Count the lines in the listing below that hold the string "circle". Reply with the number alone.

# # # # #

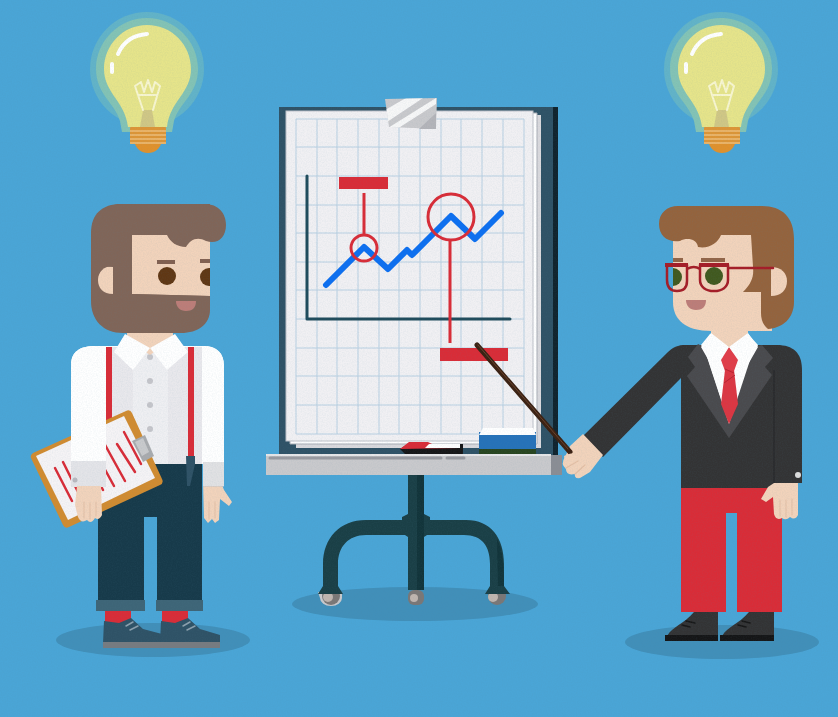
<!DOCTYPE html>
<html lang="en">
<head>
<meta charset="utf-8">
<title>Business presentation</title>
<style>
:root{--sky:#4aa5d6;--shadow:#418fb9;--skin:#f2d3bb;--skin-dark:#e3bfa5;--red:#d92c37;--navy:#173a4a;--steel:#2f5266;--teal:#1a3f46;--suit:#333334;--paper:#f1f0f3;--grid:#b9d0e2;--blue:#0d6ff0;--beard:#806558;--hair:#94633d;--white:#fff;--grey:#c9c9cc;--orange:#dd9536}
html,body{margin:0;height:100%;overflow:hidden;background:var(--sky)}
svg{display:block;width:838px;height:717px}
.sky{fill:var(--sky)}.shadow{fill:var(--shadow)}.skin{fill:var(--skin)}.skin-dark{fill:var(--skin-dark)}.red{fill:var(--red)}.navy{fill:var(--navy)}.steel{fill:var(--steel)}.teal{fill:var(--teal)}.suit{fill:var(--suit)}.paper{fill:var(--paper)}.beard{fill:var(--beard)}.hair{fill:var(--hair)}.white{fill:var(--white)}.grey{fill:var(--grey)}.orange{fill:var(--orange)}
.line{fill:none;stroke-linecap:round;stroke-linejoin:round}
.grid{fill:none;stroke:var(--grid);stroke-width:1}
.marker{fill:none;stroke:var(--red);stroke-width:3}
</style>
</head>
<body>
<svg viewBox="0 0 838 717" role="img" aria-label="Two businessmen with ideas beside a flip chart">
<defs>
<filter id="grain" x="0" y="0" width="100%" height="100%">
<feTurbulence type="fractalNoise" baseFrequency=".8" numOctaves="2" seed="4"/>
<feColorMatrix values="0 0 0 0 .1  0 0 0 0 .25  0 0 0 0 .35  .5 0 0 0 -.17"/>
</filter>
<g id="bulb">
<circle cx="147" cy="69" r="57" fill="#62b3c8"/>
<path d="M147 18C175 18 198 41 198 69C198 94 179 103 174 121L172 132H122L120 121C115 103 96 94 96 69C96 41 119 18 147 18Z" fill="#83c3b5"/>
<path d="M147 25C172 25 191 45 191 69C191 93 170 101 167 127H128C125 101 104 93 104 69C104 45 123 25 147 25Z" fill="#e6e48a"/>
<path d="M143 110H152L155 127H140Z" fill="#d0c785"/>
<path class="line" d="M143 110L135 86L141 82L144 92L148 80L152 92L155 82L160 86L153 110M139 95H156" stroke="#f8f6cf" stroke-width="2"/>
<path class="line" d="M118 54C124 40 134 35 147 34M112 72V64" stroke="#fff" stroke-width="4"/>
<path d="M134 141H162C160 149 155 153 148 153C141 153 136 149 134 141Z" fill="#e0912c"/>
<rect class="orange" x="130" y="127" width="36" height="17" rx="1"/>
<path d="M130 131H166M130 135H166M130 139H166M130 143H166" stroke="#efbd78" stroke-width="1.3"/>
</g>
<clipPath id="bearded-face"><path d="M91 233C91 214 102 204 121 204H210V310C210 324 198 333 181 333H123C103 333 91 320 91 301Z"/></clipPath>
<clipPath id="clip-tape"><path d="M385 99L437 98L436 129L389 127Z"/></clipPath>
</defs>

<rect class="sky" width="838" height="717"/>

<g id="floor-shadows" class="shadow">
<ellipse cx="153" cy="640" rx="97" ry="17"/>
<ellipse cx="415" cy="604" rx="123" ry="17"/>
<ellipse cx="722" cy="642" rx="97" ry="17"/>
</g>

<g id="ideas"><use href="#bulb"/><use href="#bulb" x="574"/></g>

<g id="stand">
<path class="grey" d="M318 592H342V598A11 8 0 0 1 320 598Z" fill="#777"/>
<g fill="#7b7776"><circle cx="331" cy="596" r="9"/><rect x="408" y="590" width="16" height="15" rx="6"/><circle cx="497" cy="596" r="9"/></g>
<g fill="#c0b5af"><circle cx="328" cy="597" r="5"/><circle cx="414" cy="598" r="4"/><circle cx="493" cy="597" r="5"/></g>
<path class="teal" d="M323 586V564C323 538 340 520 366 520H466C491 520 504 538 504 564V586L510 594H485L490 586V564C490 546 482 535 464 535H366C348 535 338 547 338 564V586L343 594H318Z"/>
<path class="teal" d="M408 472H424V514L430 517V533L424 537V590H408V537L402 533V517L408 514Z"/>
<path d="M417 474H424V590H417ZM497 539C502 550 504 560 504 586H498Z" fill="#12343a"/>
</g>

<g id="flip-chart">
<rect class="steel" x="279" y="107" width="277" height="350"/>
<rect x="553" y="107" width="5" height="361" fill="#10232d"/>
<path d="M293 115H541V448H296Z" fill="#dad9dd"/>
<path d="M290 113H537V444H290Z" fill="#fff" stroke="#a9adb5" stroke-width="1"/>
<rect class="paper" x="286" y="111" width="247" height="330" stroke="#bfc2c9" stroke-width="1"/>
<path class="grid" d="M296 119H524V434H296ZM317 119V434M337 119V434M358 119V434M379 119V434M399 119V434M420 119V434M441 119V434M461 119V434M482 119V434M503 119V434M296 147H524M296 176H524M296 205H524M296 233H524M296 262H524M296 290H524M296 319H524M296 348H524M296 376H524M296 405H524"/>
<path class="line" d="M307 176V319H510" stroke="#1f4b5b" stroke-width="3"/>
<path class="line" d="M326 285L364 247L388 269L407 250L412 255L451 216L475 239L501 213" stroke="var(--blue)" stroke-width="6"/>
<circle class="marker" cx="364" cy="248" r="13"/>
<circle class="marker" cx="451" cy="217" r="23"/>
<path class="marker" d="M364 193V235M450 240V343"/>
<rect class="red" x="339" y="177" width="49" height="12"/>
<rect class="red" x="440" y="348" width="68" height="13"/>
<g clip-path="url(#clip-tape)"><rect class="grey" x="380" y="92" width="60" height="40"/><path d="M385 110L406 98H423L387 122ZM388 128L436 98V104L397 129Z" fill="#fff" opacity=".85"/></g>
<path d="M419 129H436V113Z" fill="#b4b4b9"/>
<rect x="550" y="455" width="12" height="20" fill="#8b8d94"/>
<rect class="grey" x="266" y="455" width="285" height="20"/>
<path d="M266 455H551" stroke="#e6e6e8" stroke-width="2"/>
<path class="line" d="M270 458H441M447 458H464" stroke="#999aa0" stroke-width="3"/>
<path d="M400 449L408 444H463V454H405Z" fill="#161617"/>
<path class="red" d="M400 449L409 442H428L432 444H459V448Z"/>
<path d="M429 444H460V448H425Z" fill="#fff"/>
<rect x="479" y="447" width="57" height="7" fill="#28451f"/>
<rect x="479" y="432" width="57" height="17" fill="#2672b9"/>
<path class="white" d="M479 435L483 428H533L536 435Z"/>
</g>

<g id="bearded-man">
<g id="shoes-left">
<path class="red" d="M105 609H131V625H105ZM162 609H188V625H162Z"/>
<path class="steel" d="M104 621L119 623L131 618L143 629L162 634V643H103Z"/>
<path fill="#777b80" d="M103 642H162V648H103Z"/>
<path class="steel" d="M161 621L175 623L188 618L200 629L220 635V643H160Z"/>
<path fill="#777b80" d="M160 642H220V648H160Z"/>
<path class="line" d="M126 626L133 622M130 630L138 626M183 626L190 622M187 630L195 626" stroke="#8ba0ad" stroke-width="1.5"/>
</g>
<path class="navy" d="M98 463H202V602H157V517H144V602H98Z"/>
<path d="M96 600H145V611H96ZM156 600H203V611H156Z" fill="#3e6577"/>
<path class="skin" d="M203 482H221L224 490L232 502L229 506L220 499L219 520L215 523L212 519L208 523L204 518Z"/>
<path class="line" d="M209 502V519M215 502V518" stroke="var(--skin-dark)" stroke-width="1"/>
<path class="white" d="M71 365C71 352 80 346 94 346H202C217 346 224 353 224 366V486H203V464H106V486H71Z"/>
<path d="M104 347H202V464H104Z" fill="#e9e8ec"/>
<path class="white" d="M193 347H209L203 464V486H224V366C224 353 217 346 204 346Z"/>
<path class="grey" d="M203 462H224V487H203Z" opacity=".55"/>
<path d="M133 350H168V464H133Z" fill="#efeff2"/>
<g fill="#c5c5ca"><circle cx="150" cy="357" r="3"/><circle cx="150" cy="381" r="3"/><circle cx="150" cy="405" r="3"/><circle cx="150" cy="429" r="3"/></g>
<path class="red" d="M106 347H112V464H106ZM188 347H194V464H188Z"/>
<path class="steel" d="M186 456H195V464L190 486H187Z"/>
<path class="skin" d="M127 326H173V339L150 355L127 339Z"/>
<path class="white" d="M125 334L150 348L133 370L114 352ZM175 334L150 348L167 370L188 352Z"/>
<g id="clipboard">
<path d="M33 453L126 411Q130 409 132 413L162 479Q164 483 160 485L69 527Q65 529 63 525L31 458Q30 455 33 453Z" fill="#d18b30"/>
<path d="M36 456L124 416L155 478L68 520Z" fill="#f5f3f5"/>
<path class="line" d="M55 468L72 501M63 462L81 498M76 463L89 489M84 454L103 490M97 455L114 486M104 443L125 481M117 444L135 472M124 432L141 464" stroke="var(--red)" stroke-width="2.5"/>
<path d="M132 441L145 435L154 456L143 462Z" fill="#a9abae"/><path d="M135 442L143 438L149 452L142 456Z" fill="#c9cacc"/>
</g>
<path class="white" d="M71 365C71 352 80 346 94 346H106V486H71Z"/>
<path d="M71 461H106V487H71Z" fill="#e4e4e8"/><circle cx="75" cy="480" r="2.5" fill="#b8b8bf"/>
<path class="skin" d="M77 486H101L102 515Q99 521 95 518Q91 525 87 520Q81 524 78 517L75 505Z"/>
<path class="line" d="M84 502V518M90 503V519M96 502V516" stroke="var(--skin-dark)" stroke-width="1"/>
<g id="bearded-head" clip-path="url(#bearded-face)">
<rect class="beard" x="90" y="203" width="120" height="131"/>
<path class="skin" d="M132 235H210V296L132 294Z"/>
<path class="beard" d="M132 294L210 296V302H132Z"/>
<path d="M157 262H175M200 261H212" stroke="#826050" stroke-width="4"/>
<circle cx="167" cy="276" r="9" fill="#603714"/>
<circle cx="209" cy="277" r="9" fill="#603714"/>
<path d="M176 301H196C196 308 192 311 186 311C180 311 176 307 176 301Z" fill="#bd7d78"/>
</g>
<path class="skin" d="M113 266V294C103 294 98 288 98 280C98 272 104 266 113 266Z"/>
<path class="beard" d="M92 234C92 215 103 204 123 204H205C218 204 226 213 226 225C226 238 217 245 206 241C197 236 190 240 186 247C177 247 170 242 167 235H132C132 252 127 263 113 267L92 266Z"/>
</g>

<g id="suited-man">
<path class="red" d="M681 484H782V612H737V513H726V612H681Z"/>
<path class="suit" d="M667 636C673 626 684 624 694 612H718V637H667ZM722 636C728 626 739 624 749 612H774V637H722Z"/>
<path d="M665 635H718V641H665ZM720 635H774V641H720Z" fill="#151516"/>
<path class="line" d="M682 625L690 627M686 621L695 623M738 625L746 627M742 621L750 623" stroke="#171717" stroke-width="1.5"/>
<path class="suit" d="M582 437L668 352C675 345 681 345 688 345H777C793 345 802 353 802 369V483H774V488H681V378L603 457Z"/>
<path d="M774 370V483" stroke="#2a2a2b" stroke-width="1.5"/>
<path class="white" d="M701 345L710 334H748L758 345L729 424Z"/>
<path d="M704 347L728 420L754 347L762 345L773 358L765 367L772 375L729 438L687 376L695 367L688 357L698 344Z" fill="#4a4a4d"/>
<path class="white" d="M703 345H755L729 424Z"/>
<path class="skin" d="M711 323H748V337L729 349L711 337Z"/>
<path d="M729 347L738 360L734 371H725L721 360Z" fill="#e13d49"/>
<path d="M725 370H734L738 404L729 424L721 404Z" fill="#dc3642"/>
<path d="M725 369L734 373M724 383L735 375" stroke="#b9232f" stroke-width="1"/>
<path class="white" d="M711 333L729 347L713 368L701 347ZM748 333L729 347L746 368L758 347Z"/>
<circle cx="798" cy="475" r="3" fill="#ddd"/>
<path class="skin" d="M774 483H798V515Q795 521 790 517Q786 521 782 518Q776 521 774 514L773 497L766 502L761 499L768 487Z"/>
<path class="line" d="M780 500V516M786 500V517M792 499V515" stroke="var(--skin-dark)" stroke-width="1"/>
<path class="skin" d="M583 434L603 455L590 472L580 478Q574 479 575 474Q566 476 566 469Q560 464 565 457L570 446Z"/>
<path class="line" d="M477 345L570 452" stroke="#3b2112" stroke-width="5"/>
<path class="line" d="M478 345L568 449" stroke="#69402a" stroke-width="1"/>
<path class="skin" d="M564 456Q570 453 575 453L583 457L575 464L566 466Z"/>
<path class="line" d="M566 468L578 461M575 474L585 465" stroke="var(--skin-dark)" stroke-width="1.2"/>
<path class="skin" d="M673 235H772V331H711C686 331 673 320 673 302Z"/>
<path d="M673 260H683M701 260H725" stroke="#936548" stroke-width="4"/>
<path d="M673 268A9 9 0 0 1 673 286Z" fill="#41591f"/>
<circle cx="714" cy="276" r="9" fill="#41591f"/>
<path d="M686 300H706C706 307 702 310 696 310C690 310 686 306 686 300Z" fill="#bd7d78"/>
<path class="hair" d="M678 206H762C782 206 794 217 794 239V302C794 318 783 328 768 329C764 326 761 321 761 313V292H743C752 283 754 276 753 267L751 235H721C718 243 709 249 698 247C697 239 687 237 680 241C668 243 659 236 659 224C659 213 667 206 678 206Z"/>
<path class="skin" d="M771 267C781 267 787 273 787 281C787 290 781 296 771 296Z"/>
<path class="line" d="M667 265H687V281C687 288 683 291 677 291C670 291 667 287 667 280ZM700 265H728V280C728 287 722 291 714 291C706 291 700 287 700 280ZM687 269Q694 265 700 269M728 268H773" stroke="#a51d27" stroke-width="2.5"/>
<path d="M665 265H688M699 265H729" stroke="#a51d27" stroke-width="4"/>
</g>

<rect id="paper-grain" width="838" height="717" filter="url(#grain)" opacity=".3"/>
</svg>
</body>
</html>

# # # # #

▶ [Your response]: 11